TLDR
By documenting the emotionally rewarding properties of costly prosocial behavior among toddlers, this research provides initial support for the claim that experiencing positive emotions when giving to others is a proximate mechanism for human cooperation.
Toddlers' prosocial behavior: from instrumental to empathic to altruistic helping.
TLDR
Findings suggest that over the 2nd year of life, prosocial behavior develops from relying on action understanding and explicit communications to understanding others' emotions from subtle cues.
The impact of choice on young children's prosocial motivation.
Giving Preschoolers Choice Increases Sharing Behavior
TLDR
It is proposed that the experience of choice is critically tied to the expression of young children’s altruistic behavior, and it is suggested that children rationally infer their prosociality through the process of making difficult, autonomous choices.
...
...

References

SHOWING 1-10 OF 21 REFERENCES
Helping and Cooperation at 14 Months of Age.
  • F. Warneken, M. Tomasello
  • Psychology
    Infancy : the official journal of the International Society on Infant Studies
  • 2007
TLDR
Two experiments investigated the proclivity of 14-month-old infants to altruistically help others toward individual goals, and to cooperate toward a shared goal, which is integrated into a model of cooperative activities as they develop over the 2nd year of life.
Consequences of superfluous social constraints: Effects on young children's social inferences and subsequent intrinsic interest.
ion and generalization should also characterize the manner in which children acquire an understanding of the relationship between the receipt of performance-coritingent rewards and one's competence
Undermining children's intrinsic interest with extrinsic reward: A test of the "overjustification" hypothesis.
A field experiment was conducted with children to test the "overjustification" hypothesis suggested by self-percepti on theory—the proposition that a person's intrinsic interest in an activity may be
Altruistic Helping in Human Infants and Young Chimpanzees
TLDR
It is shown that human children as young as 18 months of age quite readily help others to achieve their goals in a variety of different situations, which requires both an understanding of others' goals and an altruistic motivation to help.
Effects of Reward Contexts on Young Children's Task Interest
Abstract Two studies designed to examine the consequences of rewards and the contexts in which they are used on children's task interest are presented.
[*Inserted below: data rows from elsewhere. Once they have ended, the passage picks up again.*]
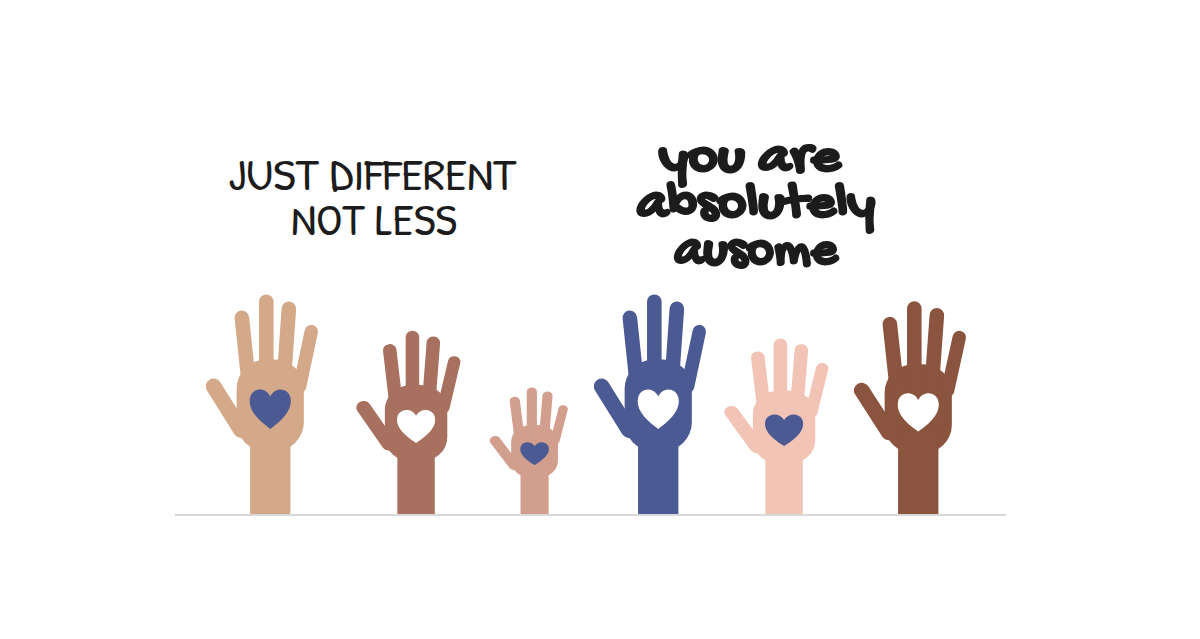
<!DOCTYPE html>
<html lang="en">
<head>
<meta charset="utf-8">
<title>Just Different Not Less</title>
<link rel="stylesheet" href="https://fonts.googleapis.com/css2?family=Patrick+Hand+SC&family=Gochi+Hand&display=swap">
<style>
  :root {
    --paper: #ffffff;
    --ink: #1c1c1c;
    --ground-line: #d9d9dc;
    --skin-sand: #d4a98a;
    --skin-clay: #a8705f;
    --skin-rose: #d29e8e;
    --skin-indigo: #4b5a92;
    --skin-blush: #f2c4b6;
    --skin-cocoa: #8a543e;
    --heart-blue: #4b5a92;
    --heart-white: #ffffff;
  }
  html, body {
    margin: 0;
    padding: 0;
    overflow: hidden;
    background: var(--paper);
  }
  .canvas {
    display: block;
    width: 1200px;
    height: 639px;
    background: var(--paper);
  }
  .slogan-plain {
    font-family: "Patrick Hand SC", "Comic Sans MS", cursive;
    font-size: 44px;
    fill: var(--ink);
  }
  .slogan-bold {
    font-family: "Gochi Hand", "Comic Sans MS", cursive;
    font-size: 52px;
    font-weight: 700;
    fill: var(--ink);
    stroke: var(--ink);
    stroke-width: 1.2;
  }
  .ground { stroke: var(--ground-line); stroke-width: 2; }
  .hand-symbol { overflow: visible; }
</style>
</head>
<body>
<svg class="canvas" viewBox="0 0 1200 639" xmlns="http://www.w3.org/2000/svg" role="img" aria-label="Raised hands in many skin tones, each with a heart on the palm, under the messages Just different not less and You are absolutely ausome">
  <defs>
    <symbol id="raised-hand" class="hand-symbol" viewBox="0 0 100 200" preserveAspectRatio="none">
      <rect x="22" y="62" width="60" height="82" rx="26"/>
      <rect x="34" y="120" width="36" height="80"/>
      <rect x="27" y="18" width="13" height="76" rx="6.5" transform="rotate(-6 33 90)"/>
      <rect x="42" y="4" width="13" height="84" rx="6.5"/>
      <rect x="57" y="10" width="13" height="80" rx="6.5" transform="rotate(4 63 90)"/>
      <rect x="71" y="30" width="12" height="62" rx="6" transform="rotate(12 77 92)"/>
      <rect x="20" y="70" width="14" height="60" rx="7" transform="rotate(-32 30 126)"/>
    </symbol>
    <symbol id="palm-heart" class="hand-symbol" viewBox="0 0 100 200" preserveAspectRatio="none">
      <path d="M52 124 C38 114 32 105 34 96 C36 87 48 86 52 95 C56 86 68 87 70 96 C72 105 66 114 52 124Z"/>
    </symbol>
  </defs>

  <g class="messages">
    <text class="slogan-plain" text-anchor="middle" x="372" y="190" textLength="288" lengthAdjust="spacingAndGlyphs">JUST DIFFERENT</text>
    <text class="slogan-plain" text-anchor="middle" x="374" y="235" textLength="166" lengthAdjust="spacingAndGlyphs">NOT LESS</text>
    <text class="slogan-bold" text-anchor="middle" x="750" y="169" textLength="181" lengthAdjust="spacingAndGlyphs">you are</text>
    <text class="slogan-bold" text-anchor="middle" x="756" y="215" textLength="238" lengthAdjust="spacingAndGlyphs">absolutely</text>
    <text class="slogan-bold" text-anchor="middle" x="756" y="262" textLength="163" lengthAdjust="spacingAndGlyphs">ausome</text>
  </g>

  <g class="hands">
    <use href="#raised-hand" x="212" y="290" width="112" height="224" fill="var(--skin-sand)"/>
    <use href="#palm-heart" x="212" y="290" width="112" height="224" fill="var(--heart-blue)"/>

    <use href="#raised-hand" x="362" y="327" width="104" height="187" fill="var(--skin-clay)"/>
    <use href="#palm-heart" x="362" y="327" width="104" height="187" fill="var(--heart-white)"/>

    <use href="#raised-hand" x="494" y="385" width="78" height="129" fill="var(--skin-rose)"/>
    <use href="#palm-heart" x="494" y="385" width="78" height="129" fill="var(--heart-blue)"/>

    <use href="#raised-hand" x="600" y="290" width="112" height="224" fill="var(--skin-indigo)"/>
    <use href="#palm-heart" x="600" y="290" width="112" height="224" fill="var(--heart-white)"/>

    <use href="#raised-hand" x="730" y="335" width="104" height="179" fill="var(--skin-blush)"/>
    <use href="#palm-heart" x="730" y="335" width="104" height="179" fill="var(--heart-blue)"/>

    <use href="#raised-hand" x="860" y="297" width="112" height="217" fill="var(--skin-cocoa)"/>
    <use href="#palm-heart" x="860" y="297" width="112" height="217" fill="var(--heart-white)"/>
  </g>

  <line class="ground" x1="175" y1="515" x2="1006" y2="515"/>
</svg>
</body>
</html>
In Experiment 1, 56 preschoolers in three
Attribution of Dispositional States by 12-Month-Olds
TLDR
Three experiments are reported suggesting that 12-month-old infants not only can recognize goal-related action, but also can interpret future actions of an actor on the basis of previously witnessed behavior in another context.
Effects of Externally Mediated Rewards on Intrinsic Motivation.
Two laboratory experiments and one field experiment were conducted to investigate the effects of external rewards on intrinsic motivation to perform an activity. In each experiment, subjects were
Spontaneous Altruism by Chimpanzees and Young Children
TLDR
Experimental evidence that chimpanzees perform basic forms of helping in the absence of rewards spontaneously and repeatedly toward humans and conspecifics is reported, indicating that chimpanzees share crucial aspects of altruism with humans and suggesting that the roots of human altruism may go deeper than previous experimental evidence suggested.
The Social Psychology of Prosocial Behavior
Contents: Preface. An Introduction to Prosocial Behavior. The Origins of Prosocial Behavior: Are People Selfish or Selfless by Nature? The Context: When Will People Help? Why Do People Help? Planned
A meta-analytic review of experiments examining the effects of extrinsic rewards on intrinsic motivation.
TLDR
A meta-analysis of 128 studies examined the effects of extrinsic rewards on intrinsic motivation, finding that Tangible rewards tended to be more detrimental for children than college students, and verbal rewards tend to be less enhancing for children compared with college students.
...
...